  • Alzheimer's disease and vascular dementia are the most common type of dementia, accounting for up to 90% of dementia cases
  • Symptoms may include loss of memory, difficulty performing previously routine tasks and changes in personality and mood

About Alzheimer’s Disease International

ADI is the international federation of 90 Alzheimer associations around the world, in official relations with the World Health Organization. ADI's vision is prevention, care and inclusion today, and cure tomorrow. ADI believes that the key to winning the fight against dementia lies in a unique combination of global solutions and local knowledge. ADI works locally, by empowering Alzheimer associations to promote and offer care and support for persons with dementia and their care partners, while working globally to focus attention on dementia and campaign for policy change. For more information, please visit

About Asociación Costarricense de Alzheimer y otras Demencias Asociada (ASCADA)

The Costa Rican Association of Alzheimer's and Associated Dementias (ASCADA) was created as a private, non-profit initiative to provide psychological and spiritual training and counseling to families and / or caregivers of Alzheimer's and related illnesses.

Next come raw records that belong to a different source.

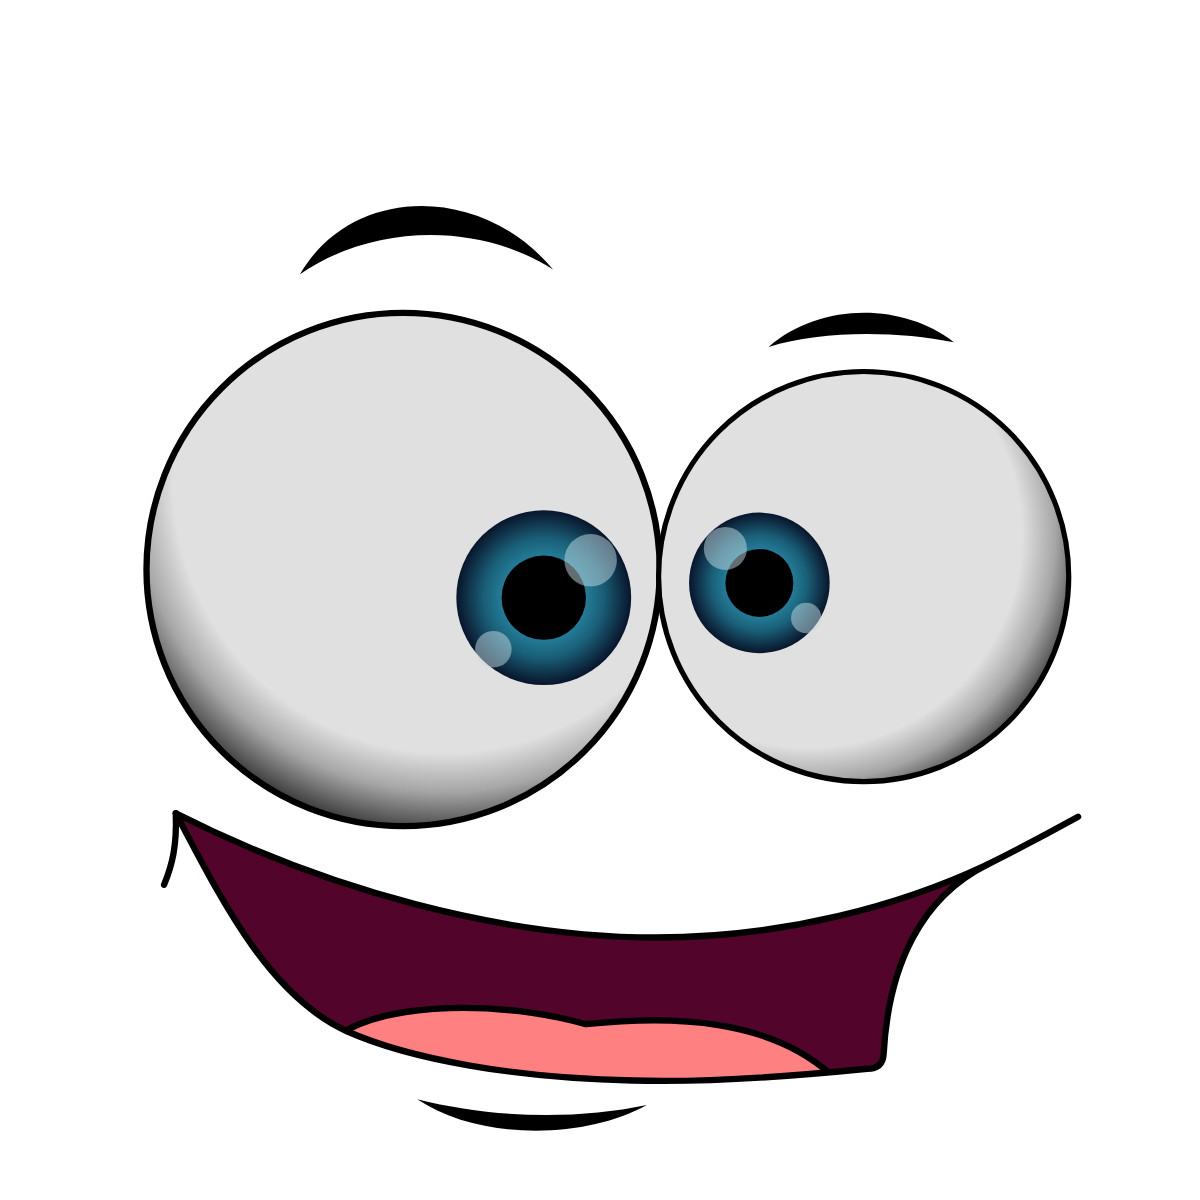
<!DOCTYPE html>
<html lang="en">
<head>
<meta charset="utf-8">
<title>Goofy cartoon face</title>
<style>
  :root {
    --paper: #ffffff;
    --ink: #000000;
    --eyeball: #e0e0e0;
    --eyeball-mid: #a6a6a6;
    --eyeball-shade: #3c3c3c;
    --iris-core: #24809c;
    --iris-mid: #1a5f78;
    --iris-edge: #08152b;
    --glint: #c3dbe4;
    --mouth: #53042a;
    --tongue: #ff8080;
  }
  html, body { margin: 0; background: var(--paper); overflow: hidden; }
  .face { display: block; width: 1200px; height: 1200px; }
  .outline { fill: none; stroke: var(--ink); stroke-width: 2.7; stroke-linecap: round; stroke-linejoin: round; }
  .ink { fill: var(--ink); }
  .eyeball { stroke: var(--ink); stroke-width: 2.7; }
  .eyeball-right { stroke-width: 2.2; }
  .glint { fill: var(--glint); fill-opacity: .5; }
  .mouth-fill { fill: var(--mouth); }
  .tongue { fill: var(--tongue); stroke: var(--ink); stroke-width: 2.7; }
  .lit { stop-color: var(--eyeball); }
  .half { stop-color: var(--eyeball-mid); }
  .shade { stop-color: var(--eyeball-shade); }
  .dark { stop-color: var(--ink); }
  .iris-core { stop-color: var(--iris-core); }
  .iris-mid { stop-color: var(--iris-mid); }
  .iris-edge { stop-color: var(--iris-edge); }
</style>
</head>
<body>
<svg class="face" viewBox="0 0 512 512" role="img" aria-label="Cartoon face with big crossed eyes and a wide open smile">
  <defs>
    <radialGradient id="left-eye-shading" gradientUnits="userSpaceOnUse" cx="190" cy="205" r="166">
      <stop class="lit" offset=".7"/>
      <stop class="half" offset=".8"/>
      <stop class="shade" offset=".91"/>
      <stop class="dark" offset="1"/>
    </radialGradient>
    <radialGradient id="right-eye-shading" gradientUnits="userSpaceOnUse" cx="345" cy="228" r="130">
      <stop class="lit" offset=".7"/>
      <stop class="half" offset=".81"/>
      <stop class="shade" offset=".92"/>
      <stop class="dark" offset="1"/>
    </radialGradient>
    <radialGradient id="iris-color">
      <stop class="iris-core" offset=".45"/>
      <stop class="iris-mid" offset=".68"/>
      <stop class="iris-edge" offset="1"/>
    </radialGradient>
    <path id="mouth-shape" d="M75 347 C140 380 215 400 280 400 C335 400 385 386 421 369 C393 383 379 412 377 450 Q376.500 456 370 456 C340 459 300 462 270 461 C220 460 175 452 148 440 C115 425 95 385 75 347 Z"/>
    <clipPath id="mouth-clip"><use href="#mouth-shape"/></clipPath>
  </defs>

  <g id="eyebrows" class="ink">
    <path d="M128 117 C150 79 205 78 236 115 C205 95 160 95 128 117 Z"/>
    <path d="M328 148 C350 129 385 129 407 146 C382 141 350 141 328 148 Z"/>
  </g>

  <g id="left-eye">
    <circle class="eyeball" cx="172" cy="243" r="109.500" fill="url(#left-eye-shading)"/>
    <circle cx="232" cy="255" r="37.300" fill="url(#iris-color)"/>
    <circle class="ink" cx="232" cy="255" r="18"/>
    <circle class="glint" cx="252" cy="239" r="11.200"/>
    <circle class="glint" cx="210.500" cy="277" r="7.800"/>
  </g>

  <g id="right-eye">
    <circle class="eyeball eyeball-right" cx="368.500" cy="246" r="87.500" fill="url(#right-eye-shading)"/>
    <circle cx="324" cy="248.700" r="30" fill="url(#iris-color)"/>
    <circle class="ink" cx="324" cy="248.700" r="14.500"/>
    <circle class="glint" cx="309.500" cy="234" r="9.200"/>
    <circle class="glint" cx="344" cy="263.700" r="6.500"/>
  </g>

  <g id="mouth">
    <use class="mouth-fill" href="#mouth-shape"/>
    <path class="tongue" clip-path="url(#mouth-clip)" d="M144 442 C165 427 215 427 250 437 C288 433 328 435 354 458 L354 470 L144 470 Z"/>
    <use class="outline" href="#mouth-shape"/>
    <path class="outline" d="M75 347 C75.500 361 73.500 369 70 377.500"/>
    <path class="outline" stroke-width="2" d="M421 369 Q441 359 460 348.500"/>
  </g>

  <path id="chin-crease" class="ink" d="M178 469 C210 477 245 478 276 471.500 C250 486 205 487 178 469 Z"/>
</svg>
</body>
</html>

ASCADA is made up of a volunteer group of professionals in medicine, psychology, nutrition and physical and respiratory therapy, relatives of patients and / or caregivers and former caregivers, who have been trained to clarify many doubts and give answers to the different queries they make the Costa Ricans who suffer the pain of caring for a relative with Alzheimer's. For more information, visit